Another Mju Zoom for $3, I couldn’t resist it. This one was the deluxe version due to the remote control and quartz date. I put a new battery in the remote and it seemed to work, but I needed to read the instructions to use it efficiently. You can read about this 1995 camera on this website and find technical details here.
I really don’t know what to say that hasn’t already been said. If you want a cheap point and shoot, this one is fine. It is weatherproof, has a nice zoom, a retractable cover, and a viewfinder diopter.
I wandered around with it in my bag and then while going to the cinema I got this film and 2 other developed at a new-to-me lab. This lab was not in a major place and I think the chemicals were old. The negs I got back were all a bit purple. Plus I don’t have ready access to a cd player right now. So I had to scan the negs myself. Welcome to my purple life.
This camera was fine, it was not great. I would not recommend it, even for $3. The lowest aperture available was f5.6 which is really not great, especially for a weatherproof camera that might be used on a dull day. I know the film was not processed well, but it really did not handle the cloudy day well.
Keep or sell: I sold it back to the second hand shop, definitely not worth the weight.
This camera was given to me by a friend who moved house recently. In the new house were two vintage cameras which she gave to me to check out. Unfortunately, one, a Canonet, was jammed and not working. This was the other one. It wasn’t jammed, but it had not been used for a very long time so I was not sure it was working.
It is a monster of a camera, so heavy. The front trapezium is very art deco. There is very little about this camera on the net. The most I found were sites saying this was the same as the Konair 35 and was released around 1956. The only other information I found was from this great blog which reinforces the fact that it seems to be rare. Really the best place to find information is by looking at the camera.

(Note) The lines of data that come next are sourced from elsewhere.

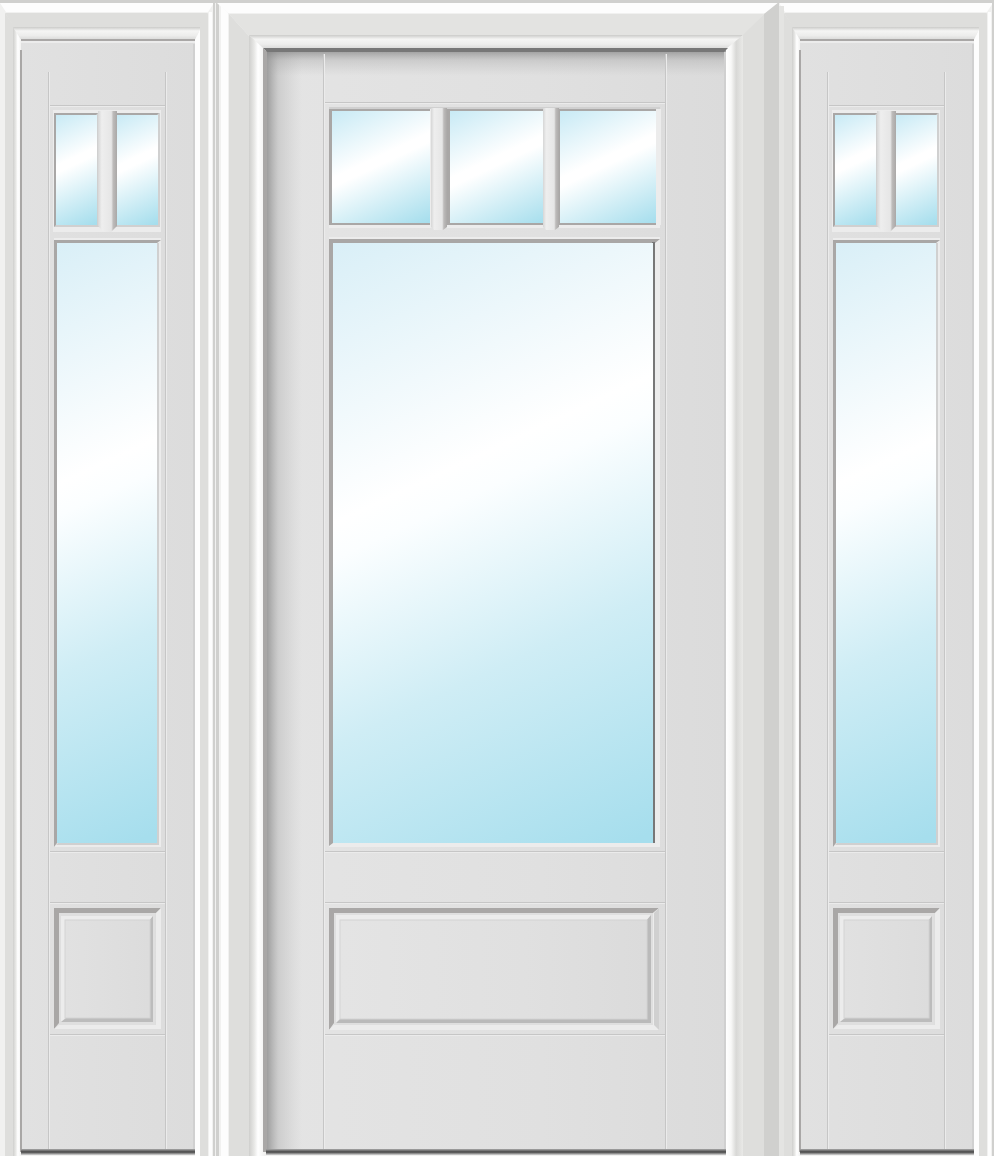
<!DOCTYPE html>
<html lang="en">
<head>
<meta charset="utf-8">
<title>Entry door with two sidelights</title>
<style>
:root {
  --white: #fdfdfd;
  --trim: #f1f1f0;
  --casing: #dededc;
  --casing-dark: #d0d0ce;
  --panel: #dfdfdf;
  --groove: #c6c6c6;
  --bevel-light: #ececec;
  --bevel-dark: #a9a7a6;
  --shadow: #777;
  --sky-pale: #d9eff7;
  --sky-deep: #a6deed;
}
html, body { margin: 0; overflow: hidden; background: var(--trim); }
svg { display: block; width: 994px; height: 1156px; }
.white { fill: var(--white); }
.trim { fill: var(--trim); }
.casing { fill: var(--casing); }
.casing-dark { fill: var(--casing-dark); }
.panel { fill: var(--panel); }
.light { fill: var(--bevel-light); }
.dark { fill: var(--bevel-dark); }
.mid { fill: #d0d0d0; }
.edge { fill: var(--shadow); }
.groove { fill: none; stroke: var(--groove); stroke-width: 1; }
.glint { fill: none; stroke: #ebebeb; stroke-width: 1; }
.pale { stop-color: var(--sky-pale); }
.clear { stop-color: #fff; }
.deep { stop-color: var(--sky-deep); }
</style>
</head>
<body>
<svg viewBox="0 0 994 1156" role="img" aria-label="White entry door with glass panes and matching sidelights">
  <defs>
    <linearGradient id="glass-door" gradientUnits="userSpaceOnUse" x1="333" y1="243" x2="616" y2="849">
      <stop class="pale" offset="0"/><stop class="clear" offset=".38"/><stop offset=".43" stop-color="#fbfeff"/><stop offset=".68" stop-color="#cfedf5"/><stop class="deep" offset="1"/>
    </linearGradient>
    <linearGradient id="glass-side" gradientUnits="userSpaceOnUse" x1="57" y1="243" x2="301" y2="765">
      <stop class="pale" offset="0"/><stop class="clear" offset=".38"/><stop offset=".43" stop-color="#fbfeff"/><stop offset=".68" stop-color="#cfedf5"/><stop class="deep" offset="1"/>
    </linearGradient>
    <linearGradient id="glass-lite" gradientUnits="userSpaceOnUse" x1="0" y1="0" x2="60" y2="128">
      <stop offset="0" stop-color="#c8eaf5"/><stop class="clear" offset=".43"/><stop class="clear" offset=".49"/><stop class="deep" offset="1"/>
    </linearGradient>
    <linearGradient id="glass-side-lite" gradientUnits="userSpaceOnUse" x1="0" y1="0" x2="49" y2="104">
      <stop offset="0" stop-color="#c8eaf5"/><stop class="clear" offset=".4"/><stop class="clear" offset=".46"/><stop class="deep" offset="1"/>
    </linearGradient>
    <linearGradient id="slab">
      <stop offset="0" stop-color="#e4e4e4"/><stop offset=".6" stop-color="#e0e0e0"/><stop offset="1" stop-color="#dbdbdb"/>
    </linearGradient>
    <linearGradient id="slab-side">
      <stop offset="0" stop-color="#e1e1e1"/><stop offset="1" stop-color="#dcdcdc"/>
    </linearGradient>
    <linearGradient id="shade-left">
      <stop offset="0" stop-color="#808080" stop-opacity=".75"/><stop offset=".35" stop-color="#999" stop-opacity=".3"/><stop offset="1" stop-color="#aaa" stop-opacity="0"/>
    </linearGradient>
    <linearGradient id="shade-top" x2="0" y2="1">
      <stop offset="0" stop-color="#808080" stop-opacity=".75"/><stop offset=".4" stop-color="#999" stop-opacity=".3"/><stop offset="1" stop-color="#aaa" stop-opacity="0"/>
    </linearGradient>
    <linearGradient id="cove-left">
      <stop offset="0" stop-color="#cfcfcd"/><stop offset=".35" stop-color="#e8e8e6"/><stop offset=".6" stop-color="#fff"/><stop offset="1" stop-color="#f2f2f1"/>
    </linearGradient>
    <linearGradient id="cove-top" x2="0" y2="1">
      <stop offset="0" stop-color="#cbcbc9"/><stop offset=".3" stop-color="#f5f5f4"/><stop offset=".65" stop-color="#ededec"/><stop offset="1" stop-color="#d8d8d7"/>
    </linearGradient>
    <linearGradient id="cove-right">
      <stop offset="0" stop-color="#fff"/><stop offset=".3" stop-color="#f8f8f7"/><stop offset=".6" stop-color="#d8d8d6"/><stop offset="1" stop-color="#e9e9e7"/>
    </linearGradient>
    <linearGradient id="threshold" x2="0" y2="1">
      <stop offset="0" stop-color="#aaa"/><stop offset=".5" stop-color="#444"/><stop offset="1" stop-color="#d8d8d8"/>
    </linearGradient>
    <linearGradient id="mullion">
      <stop offset="0" stop-color="#d6d6d6"/><stop offset=".2" stop-color="#eee"/><stop offset=".7" stop-color="#e6e6e6"/><stop offset=".8" stop-color="#bdbbba"/><stop offset="1" stop-color="#aaa8a7"/>
    </linearGradient>

    <g id="door-lite">
      <rect class="dark" x="-3" y="-2" width="103" height="116"/>
      <rect class="light" x="98" y="-2" width="3" height="116"/>
      <rect width="98" height="112" fill="url(#glass-lite)"/>
    </g>
    <g id="side-lite">
      <rect class="mid" x="-2" y="-2" width="45" height="114"/>
      <path class="dark" d="M-2 -2H42L40 0H0V110L-2 112Z"/>
      <rect width="41" height="110" fill="url(#glass-side-lite)"/>
    </g>
    <path id="door-mullion" d="M0 0H16V119L12 122H3L0 119Z" fill="url(#mullion)"/>

    <g id="sidelight">
      <g id="sidelight-casing">
        <rect class="trim" width="215" height="1156"/>
        <rect class="casing-dark" width="215" height="3"/>
        <polygon class="white" points="0,3 214,3 208,12 6,12"/>
        <polygon class="casing" points="5,13 14,26 14,1156 5,1156"/>
        <polygon class="casing" points="5,13 208,13 199,27 14,27"/>
        <polygon class="casing" points="208,13 208,1156 197,1156 197,27"/>
        <polygon points="13,27 201,27 195,40 21,40" fill="url(#cove-top)"/>
        <polygon points="13,27 21,40 21,1156 13,1156" fill="url(#cove-left)"/>
        <polygon class="white" points="201,27 201,1156 195,1156 195,40"/>
        <rect class="casing" x="200" y="26" width="8" height="1130"/>
        <rect class="white" x="209" y="12" width="3" height="1144"/>
        <rect class="casing-dark" x="213" width="2" height="1156"/>
      </g>
      <g id="sidelight-slab">
        <rect x="21" y="40" width="174" height="1112" fill="url(#slab-side)"/>
        <rect class="dark" x="21" y="39" width="174" height="2"/>
        <rect class="light" x="21" y="41" width="174" height="2"/>
        <rect class="dark" x="20" y="50" width="2" height="1102"/>
        <rect class="mid" x="193" y="44" width="2" height="1108"/>
        <path class="groove" d="M48.500 72V1150M165.500 72V1150M49 105.500H165M49 851.500H165M49 902.500H165M49 1034.500H165"/>
        <path class="glint" d="M49.500 72V1150M166.500 72V1150M49 106.500H165M49 852.500H165M49 903.500H165M49 1035.500H165"/>
      </g>
      <g id="sidelight-glazing">
        <rect class="light" x="53" y="110" width="108" height="122"/>
        <use href="#side-lite" x="56" y="115"/>
        <use href="#side-lite" x="117" y="115"/>
        <path d="M98 111H117V226L111 232H104L98 226Z" fill="url(#mullion)"/>
        <rect class="light" x="53" y="228" width="45" height="3"/>
        <rect class="light" x="117" y="228" width="44" height="3"/>
        <rect class="light" x="54" y="238" width="107" height="609"/>
        <path class="dark" d="M54 240H161L157 243H57V843L54 847Z"/>
        <path class="mid" d="M159 243V845H56L58 843H157V243Z"/>
        <rect x="57" y="243" width="100" height="600" fill="url(#glass-side)"/>
      </g>
      <g id="sidelight-panel">
        <polygon class="dark" points="54,908 161,908 156,913 59,913 59,1023 54,1029"/>
        <polygon class="light" points="161,908 161,1029 54,1029 59,1025 156,1025 156,913"/>
        <rect class="panel" x="59" y="913" width="96" height="112"/>
        <polygon class="light" points="61,916 153,916 149,921 66,921 66,1018 61,1022"/>
        <polygon points="153,916 153,1022 61,1022 66,1018 149,1018 149,921" fill="#bcbcbc"/>
        <rect x="65" y="920" width="85" height="98" fill="url(#slab-side)" stroke="#d3d3d3"/>
      </g>
      <rect x="21" y="1149" width="174" height="6" fill="url(#threshold)"/>
    </g>
  </defs>

  <rect class="trim" width="994" height="1156"/>
  <use href="#sidelight"/>
  <use href="#sidelight" x="779"/>

  <g id="door-casing">
    <rect class="trim" x="215" width="565" height="1156"/>
    <rect class="casing-dark" x="215" width="565" height="3"/>
    <rect class="casing-dark" x="216" y="3" width="3" height="1153"/>
    <polygon class="white" points="217,3 778,3 766,13 228,13"/>
    <polygon class="white" points="221,6 228,13 228,1156 221,1156"/>
    <polygon class="casing" points="229,14 249,36 249,1156 229,1156"/>
    <polygon points="229,14 764,14 743,36 249,36" fill="#e3e3e1"/>
    <polygon class="casing" points="764,14 764,1156 742,1156 742,36"/>
    <polygon class="casing-dark" points="764,14 779,2 779,1156 764,1156"/>
    <rect x="779" y="6" width="5" height="1150" fill="#e4e4e2"/>
    <polygon points="249,35 743,35 728,49 264,49" fill="url(#cove-top)"/>
    <polygon points="249,35 264,49 264,1156 249,1156" fill="url(#cove-left)"/>
    <polygon points="743,35 743,1156 726,1156 726,49" fill="url(#cove-right)"/>
  </g>

  <g id="door-slab">
    <rect x="266" y="50" width="460" height="1102" fill="url(#slab)"/>
    <rect x="266" y="50" width="36" height="1102" fill="url(#shade-left)"/>
    <rect x="266" y="50" width="460" height="26" fill="url(#shade-top)"/>
    <polygon class="edge" points="263,48 728,48 724,52 267,52"/>
    <polygon class="dark" points="263,48 267,52 267,1152 263,1152"/>
    <rect class="mid" x="724" y="52" width="2" height="1100"/>
    <path class="groove" d="M323.500 54V1150M665.500 54V1150M324 102.500H665M324 851.500H665M324 902.500H665M324 1034.500H665"/>
    <path class="glint" d="M324.500 54V1150M666.500 54V1150M324 103.500H665M324 852.500H665M324 903.500H665M324 1035.500H665"/>
  </g>

  <g id="door-glazing">
    <rect class="light" x="329" y="107" width="331" height="121"/>
    <rect class="mid" x="329" y="107" width="331" height="2"/>
    <use href="#door-lite" x="332" y="111"/>
    <svg x="446" y="108" width="99" height="118" viewBox="-4 -3 99 118"><use href="#door-lite"/></svg>
    <use href="#door-lite" x="560" y="111"/>
    <rect class="light" x="656" y="109" width="4" height="119"/>
    <rect class="light" x="329" y="225" width="331" height="3"/>
    <use href="#door-mullion" x="431" y="108"/>
    <use href="#door-mullion" x="543" y="108"/>
    <rect class="light" x="329" y="237" width="331" height="610"/>
    <path class="dark" d="M329 239H660L655 243H333V843L329 846Z"/>
    <path class="light" d="M657 243V846H331L334 843H655V243Z"/>
    <rect class="edge" x="652" y="242" width="3" height="601"/>
    <rect x="333" y="243" width="320" height="600" fill="url(#glass-door)"/>
  </g>

  <g id="door-panel">
    <polygon class="dark" points="329,908 659,908 653,913 334,913 334,1023 329,1030"/>
    <polygon class="light" points="659,908 659,1030 329,1030 334,1025 653,1025 653,913"/>
    <polygon class="mid" points="659,908 659,1030 654,1025 654,913"/>
    <rect class="panel" x="334" y="913" width="319" height="112"/>
    <polygon class="light" points="336,915 651,915 646,921 341,921 341,1018 336,1023"/>
    <polygon points="651,915 651,1023 336,1023 341,1018 646,1018 646,921" fill="#bababa"/>
    <rect x="340" y="920" width="307" height="99" fill="url(#slab)" stroke="#d3d3d3"/>
  </g>
  <rect x="266" y="1149" width="460" height="6" fill="url(#threshold)"/>
</svg>
</body>
</html>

The shutter speeds go from B to 1/400th of a second. The apertures ring moves smoothly between f1.9 to f22 so you can set the camera partway between the markings. The lever to cock the shutter is between the speed and aperture dials. It is possible to take multiple exposures if you wish. The lens is a 45mm T.K.C. Super Color Sygmar with Velex engraved on the underside. This example also has a dyno sticker on the side with the previous owner’s name. I like that, a connection to the past.
Focusing is done with a second image which on this example was fairly light, but it was still possible to use. Winding on was fairly easy, but rewinding was not. Oh my goodness, rewinding was tough. I had to use quite a bit of effort and I could sense the film scratching. It would need a CLA in the future, or a tiny bit of light oil in the relevant places, if I was going to use it again. But, did it work? It is the rainy season here so blue skies are a little rare and when they do arrive it is super hot.
Yeap, the film is scratched. Some of the shots were taken of students at my school so I have decided not to use them or blur them, but they all came out. Apart from the scratches, the shots have a really nice quality. But ultimately I did not enjoy using this camera. It was far too heavy. To be fair it is a good camera, I just have a weight issue right now. Due to leaving Japan and luggage allowances. The lens was so nice though. And after all this time it still worked. The fact that there was no fungus on the lens in this climate was amazing. It must have been well looked after and stored.
Keep or Sell: I asked the new house owner if it was ok to give the camera to a mutual friend, she said yes. So my camera stealing friend has another camera from me. She likes the fact it has the name on it. It makes it personal and when I said so, she put her hand on her heart. It will be well looked after.